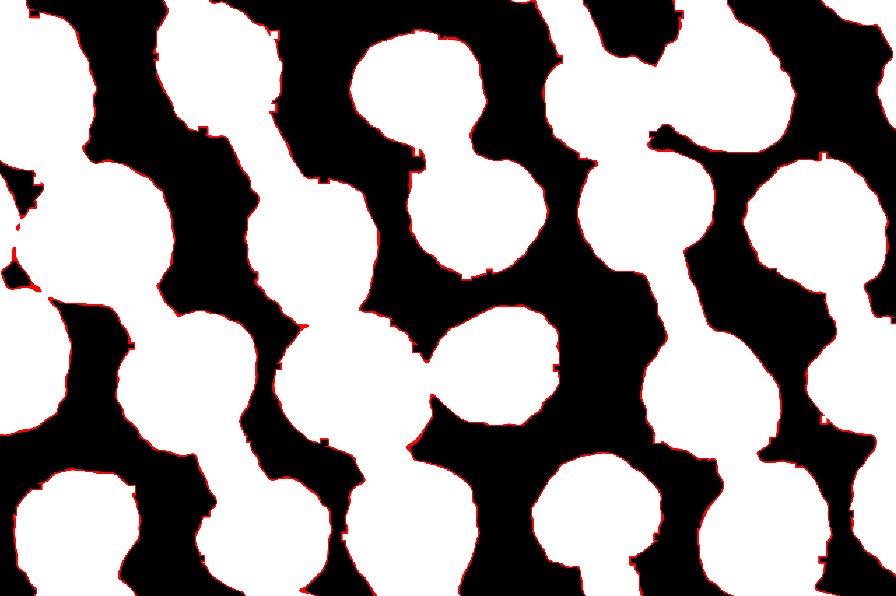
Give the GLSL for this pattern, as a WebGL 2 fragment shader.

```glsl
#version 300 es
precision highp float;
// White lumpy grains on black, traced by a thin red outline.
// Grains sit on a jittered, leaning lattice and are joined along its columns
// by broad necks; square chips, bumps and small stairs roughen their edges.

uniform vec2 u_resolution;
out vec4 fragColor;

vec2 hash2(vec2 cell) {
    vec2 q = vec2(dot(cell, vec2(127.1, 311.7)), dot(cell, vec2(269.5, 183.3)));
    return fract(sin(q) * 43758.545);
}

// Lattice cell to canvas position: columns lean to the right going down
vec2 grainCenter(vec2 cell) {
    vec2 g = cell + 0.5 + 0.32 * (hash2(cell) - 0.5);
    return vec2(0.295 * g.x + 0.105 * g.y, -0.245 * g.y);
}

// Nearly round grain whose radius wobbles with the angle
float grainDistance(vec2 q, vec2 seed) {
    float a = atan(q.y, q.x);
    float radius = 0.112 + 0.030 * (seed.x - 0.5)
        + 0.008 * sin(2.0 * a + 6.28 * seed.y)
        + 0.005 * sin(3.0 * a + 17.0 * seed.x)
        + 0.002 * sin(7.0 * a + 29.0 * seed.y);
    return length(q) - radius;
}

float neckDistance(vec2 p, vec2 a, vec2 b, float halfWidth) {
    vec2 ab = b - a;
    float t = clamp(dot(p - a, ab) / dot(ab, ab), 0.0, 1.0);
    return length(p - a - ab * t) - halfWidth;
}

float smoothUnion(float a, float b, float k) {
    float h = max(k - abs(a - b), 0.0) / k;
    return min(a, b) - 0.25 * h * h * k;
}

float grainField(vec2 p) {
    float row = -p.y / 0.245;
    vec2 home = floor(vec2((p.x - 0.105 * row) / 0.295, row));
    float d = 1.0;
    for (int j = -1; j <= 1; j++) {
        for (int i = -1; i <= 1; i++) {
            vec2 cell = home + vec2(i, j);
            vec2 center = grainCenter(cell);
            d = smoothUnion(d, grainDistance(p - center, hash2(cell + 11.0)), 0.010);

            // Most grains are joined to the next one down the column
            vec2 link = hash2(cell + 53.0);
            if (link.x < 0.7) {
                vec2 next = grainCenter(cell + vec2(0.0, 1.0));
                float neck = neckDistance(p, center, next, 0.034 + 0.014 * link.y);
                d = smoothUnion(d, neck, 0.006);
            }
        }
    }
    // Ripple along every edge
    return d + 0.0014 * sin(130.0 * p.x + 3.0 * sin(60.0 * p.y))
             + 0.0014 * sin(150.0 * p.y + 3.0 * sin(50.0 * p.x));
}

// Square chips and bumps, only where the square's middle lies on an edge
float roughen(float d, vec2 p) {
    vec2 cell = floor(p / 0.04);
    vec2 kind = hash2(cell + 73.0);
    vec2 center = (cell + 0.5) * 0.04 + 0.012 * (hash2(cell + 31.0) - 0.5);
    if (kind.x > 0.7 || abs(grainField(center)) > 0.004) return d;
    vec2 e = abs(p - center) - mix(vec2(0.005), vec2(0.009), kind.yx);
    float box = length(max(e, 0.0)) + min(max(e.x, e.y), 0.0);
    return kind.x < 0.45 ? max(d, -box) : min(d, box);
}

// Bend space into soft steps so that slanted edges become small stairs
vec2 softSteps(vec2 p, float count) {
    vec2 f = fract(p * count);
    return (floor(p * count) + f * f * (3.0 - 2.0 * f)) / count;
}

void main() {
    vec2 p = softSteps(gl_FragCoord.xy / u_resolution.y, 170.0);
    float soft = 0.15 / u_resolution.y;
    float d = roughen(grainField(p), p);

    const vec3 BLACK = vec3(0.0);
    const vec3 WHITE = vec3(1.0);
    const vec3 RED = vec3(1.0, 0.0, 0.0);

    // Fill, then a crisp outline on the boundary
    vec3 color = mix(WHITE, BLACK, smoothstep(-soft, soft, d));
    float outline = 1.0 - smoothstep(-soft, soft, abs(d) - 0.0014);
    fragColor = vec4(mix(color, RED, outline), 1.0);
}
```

● ● ● ●

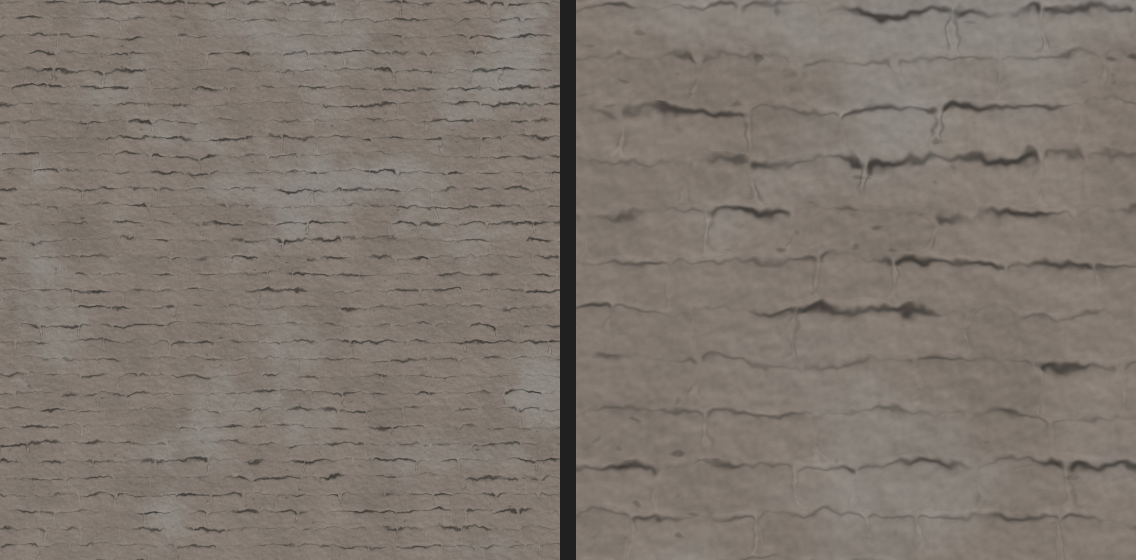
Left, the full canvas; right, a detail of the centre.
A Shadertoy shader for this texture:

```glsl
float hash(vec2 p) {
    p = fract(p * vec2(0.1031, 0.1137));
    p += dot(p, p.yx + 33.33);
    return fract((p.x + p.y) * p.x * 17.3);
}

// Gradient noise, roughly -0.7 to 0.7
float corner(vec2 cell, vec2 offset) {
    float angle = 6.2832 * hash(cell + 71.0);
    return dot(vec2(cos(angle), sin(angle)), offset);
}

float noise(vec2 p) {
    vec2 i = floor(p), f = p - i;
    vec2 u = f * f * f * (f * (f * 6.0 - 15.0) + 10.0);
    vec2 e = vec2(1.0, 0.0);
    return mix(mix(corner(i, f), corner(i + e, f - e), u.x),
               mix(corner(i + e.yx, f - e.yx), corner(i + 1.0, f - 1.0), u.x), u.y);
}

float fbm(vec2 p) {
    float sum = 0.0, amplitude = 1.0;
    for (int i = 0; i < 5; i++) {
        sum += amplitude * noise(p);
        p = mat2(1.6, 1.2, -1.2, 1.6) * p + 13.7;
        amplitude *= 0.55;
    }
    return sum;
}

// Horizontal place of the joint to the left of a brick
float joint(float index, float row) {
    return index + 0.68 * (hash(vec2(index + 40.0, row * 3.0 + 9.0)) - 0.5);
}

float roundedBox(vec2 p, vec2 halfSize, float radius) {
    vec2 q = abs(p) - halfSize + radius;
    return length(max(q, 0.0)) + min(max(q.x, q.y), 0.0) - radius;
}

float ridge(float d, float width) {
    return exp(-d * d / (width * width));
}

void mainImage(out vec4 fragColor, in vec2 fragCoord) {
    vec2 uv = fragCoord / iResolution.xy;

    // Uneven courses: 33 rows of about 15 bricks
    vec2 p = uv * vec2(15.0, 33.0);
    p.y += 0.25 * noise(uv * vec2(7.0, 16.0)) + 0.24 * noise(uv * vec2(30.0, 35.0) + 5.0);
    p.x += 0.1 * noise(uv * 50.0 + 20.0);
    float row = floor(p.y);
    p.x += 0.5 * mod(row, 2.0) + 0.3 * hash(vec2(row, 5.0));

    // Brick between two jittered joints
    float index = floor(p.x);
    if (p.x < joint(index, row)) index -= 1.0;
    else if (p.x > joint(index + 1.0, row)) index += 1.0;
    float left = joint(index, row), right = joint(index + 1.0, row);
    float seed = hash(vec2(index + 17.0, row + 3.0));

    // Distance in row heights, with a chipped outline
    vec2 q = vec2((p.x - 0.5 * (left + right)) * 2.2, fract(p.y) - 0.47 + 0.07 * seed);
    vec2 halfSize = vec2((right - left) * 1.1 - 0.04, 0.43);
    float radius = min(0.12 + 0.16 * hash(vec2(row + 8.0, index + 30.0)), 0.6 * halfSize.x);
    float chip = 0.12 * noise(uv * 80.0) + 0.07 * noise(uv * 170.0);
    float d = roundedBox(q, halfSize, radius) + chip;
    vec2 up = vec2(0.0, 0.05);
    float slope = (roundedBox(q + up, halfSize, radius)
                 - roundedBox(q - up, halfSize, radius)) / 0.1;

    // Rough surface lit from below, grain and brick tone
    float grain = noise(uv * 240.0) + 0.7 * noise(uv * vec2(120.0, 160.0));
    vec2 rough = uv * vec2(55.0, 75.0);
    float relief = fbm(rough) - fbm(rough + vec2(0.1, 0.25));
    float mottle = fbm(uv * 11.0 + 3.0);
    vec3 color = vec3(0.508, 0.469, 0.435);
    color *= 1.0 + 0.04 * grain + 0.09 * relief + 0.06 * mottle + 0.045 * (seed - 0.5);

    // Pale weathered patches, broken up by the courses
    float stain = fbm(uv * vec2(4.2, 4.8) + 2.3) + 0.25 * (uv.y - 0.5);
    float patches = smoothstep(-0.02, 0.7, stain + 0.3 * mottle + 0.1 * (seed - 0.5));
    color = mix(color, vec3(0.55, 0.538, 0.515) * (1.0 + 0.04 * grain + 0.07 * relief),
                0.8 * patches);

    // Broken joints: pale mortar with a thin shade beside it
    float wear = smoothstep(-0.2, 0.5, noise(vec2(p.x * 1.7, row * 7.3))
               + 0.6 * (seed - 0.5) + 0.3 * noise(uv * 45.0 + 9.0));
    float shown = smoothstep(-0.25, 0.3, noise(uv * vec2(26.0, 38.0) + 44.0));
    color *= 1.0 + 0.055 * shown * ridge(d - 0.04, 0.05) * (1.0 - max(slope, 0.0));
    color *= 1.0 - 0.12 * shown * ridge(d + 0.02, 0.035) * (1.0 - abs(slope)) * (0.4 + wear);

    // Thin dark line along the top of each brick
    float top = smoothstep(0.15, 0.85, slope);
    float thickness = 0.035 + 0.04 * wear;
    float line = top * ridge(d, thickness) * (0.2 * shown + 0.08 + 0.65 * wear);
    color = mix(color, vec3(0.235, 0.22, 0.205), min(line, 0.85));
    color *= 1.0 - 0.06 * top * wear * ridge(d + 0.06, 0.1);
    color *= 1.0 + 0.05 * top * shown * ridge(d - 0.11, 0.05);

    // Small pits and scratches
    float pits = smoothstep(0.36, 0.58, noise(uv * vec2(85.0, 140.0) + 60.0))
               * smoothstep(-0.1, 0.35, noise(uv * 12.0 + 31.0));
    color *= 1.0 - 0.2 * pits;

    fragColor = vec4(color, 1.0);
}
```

● ● ● ●

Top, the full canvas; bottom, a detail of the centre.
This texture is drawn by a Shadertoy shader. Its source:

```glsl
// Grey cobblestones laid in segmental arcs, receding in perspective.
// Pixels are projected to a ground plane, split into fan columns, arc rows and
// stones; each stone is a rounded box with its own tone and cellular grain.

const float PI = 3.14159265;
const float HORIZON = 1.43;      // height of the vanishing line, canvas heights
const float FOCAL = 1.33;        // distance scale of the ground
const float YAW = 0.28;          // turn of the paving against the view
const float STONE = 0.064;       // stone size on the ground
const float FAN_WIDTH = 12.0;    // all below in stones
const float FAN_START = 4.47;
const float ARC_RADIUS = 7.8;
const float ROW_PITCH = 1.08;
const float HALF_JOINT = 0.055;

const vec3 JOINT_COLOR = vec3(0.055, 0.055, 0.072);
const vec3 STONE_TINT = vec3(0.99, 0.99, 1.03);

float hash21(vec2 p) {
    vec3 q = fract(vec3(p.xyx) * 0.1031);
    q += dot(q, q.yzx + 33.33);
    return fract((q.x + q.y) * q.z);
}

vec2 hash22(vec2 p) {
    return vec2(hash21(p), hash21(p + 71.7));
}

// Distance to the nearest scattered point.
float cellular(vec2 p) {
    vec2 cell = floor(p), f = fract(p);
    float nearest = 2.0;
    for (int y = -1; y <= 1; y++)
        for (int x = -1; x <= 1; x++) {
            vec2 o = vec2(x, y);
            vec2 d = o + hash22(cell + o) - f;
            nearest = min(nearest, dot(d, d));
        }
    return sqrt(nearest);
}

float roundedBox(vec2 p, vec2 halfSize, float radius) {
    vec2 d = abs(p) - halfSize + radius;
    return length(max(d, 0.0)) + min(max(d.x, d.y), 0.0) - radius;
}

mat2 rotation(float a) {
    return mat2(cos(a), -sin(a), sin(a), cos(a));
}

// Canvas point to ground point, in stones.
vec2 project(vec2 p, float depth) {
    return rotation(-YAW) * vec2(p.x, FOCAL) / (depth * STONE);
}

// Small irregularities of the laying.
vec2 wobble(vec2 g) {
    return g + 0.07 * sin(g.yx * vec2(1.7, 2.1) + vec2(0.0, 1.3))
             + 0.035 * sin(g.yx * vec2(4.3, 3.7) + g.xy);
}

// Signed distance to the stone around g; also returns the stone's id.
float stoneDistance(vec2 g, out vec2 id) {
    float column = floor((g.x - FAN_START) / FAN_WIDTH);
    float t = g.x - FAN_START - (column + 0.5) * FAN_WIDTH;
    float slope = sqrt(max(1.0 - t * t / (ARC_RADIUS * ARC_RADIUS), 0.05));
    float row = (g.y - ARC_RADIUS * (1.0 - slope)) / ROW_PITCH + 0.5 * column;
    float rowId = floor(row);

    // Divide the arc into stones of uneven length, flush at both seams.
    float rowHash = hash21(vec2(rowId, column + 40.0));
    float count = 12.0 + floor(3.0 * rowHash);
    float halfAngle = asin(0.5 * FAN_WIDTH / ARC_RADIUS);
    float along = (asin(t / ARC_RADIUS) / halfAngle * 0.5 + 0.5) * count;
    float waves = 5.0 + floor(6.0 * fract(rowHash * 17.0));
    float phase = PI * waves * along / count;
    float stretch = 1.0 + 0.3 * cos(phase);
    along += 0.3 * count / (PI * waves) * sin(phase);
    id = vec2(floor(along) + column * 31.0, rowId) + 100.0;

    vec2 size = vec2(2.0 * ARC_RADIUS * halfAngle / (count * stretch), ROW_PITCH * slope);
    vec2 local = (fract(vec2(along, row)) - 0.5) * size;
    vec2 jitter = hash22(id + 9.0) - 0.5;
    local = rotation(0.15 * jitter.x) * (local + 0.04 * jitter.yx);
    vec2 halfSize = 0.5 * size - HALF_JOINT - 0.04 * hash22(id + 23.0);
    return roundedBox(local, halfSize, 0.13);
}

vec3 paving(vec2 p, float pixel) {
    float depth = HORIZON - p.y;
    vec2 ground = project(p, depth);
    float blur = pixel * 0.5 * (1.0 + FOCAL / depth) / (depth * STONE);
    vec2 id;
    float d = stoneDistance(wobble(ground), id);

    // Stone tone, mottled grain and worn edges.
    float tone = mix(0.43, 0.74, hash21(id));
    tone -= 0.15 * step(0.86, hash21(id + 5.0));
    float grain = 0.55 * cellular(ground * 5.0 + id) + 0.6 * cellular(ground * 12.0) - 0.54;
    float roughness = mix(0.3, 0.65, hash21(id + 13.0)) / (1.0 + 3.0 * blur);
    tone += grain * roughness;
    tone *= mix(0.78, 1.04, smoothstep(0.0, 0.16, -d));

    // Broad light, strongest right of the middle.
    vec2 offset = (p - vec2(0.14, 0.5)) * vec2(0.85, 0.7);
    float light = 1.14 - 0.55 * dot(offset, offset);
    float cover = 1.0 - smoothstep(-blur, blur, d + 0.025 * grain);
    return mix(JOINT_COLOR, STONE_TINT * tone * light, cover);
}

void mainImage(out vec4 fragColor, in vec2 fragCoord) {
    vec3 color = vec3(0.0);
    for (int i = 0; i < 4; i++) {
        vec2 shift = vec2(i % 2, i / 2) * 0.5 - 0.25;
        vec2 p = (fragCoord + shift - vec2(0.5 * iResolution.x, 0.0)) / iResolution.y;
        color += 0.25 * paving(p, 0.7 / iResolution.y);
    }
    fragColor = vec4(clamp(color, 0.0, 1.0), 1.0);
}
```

● ● ● ●

Directions for this task:
Report how many lines of the records above contain the word "along", giving only the number.

Response to the task:
8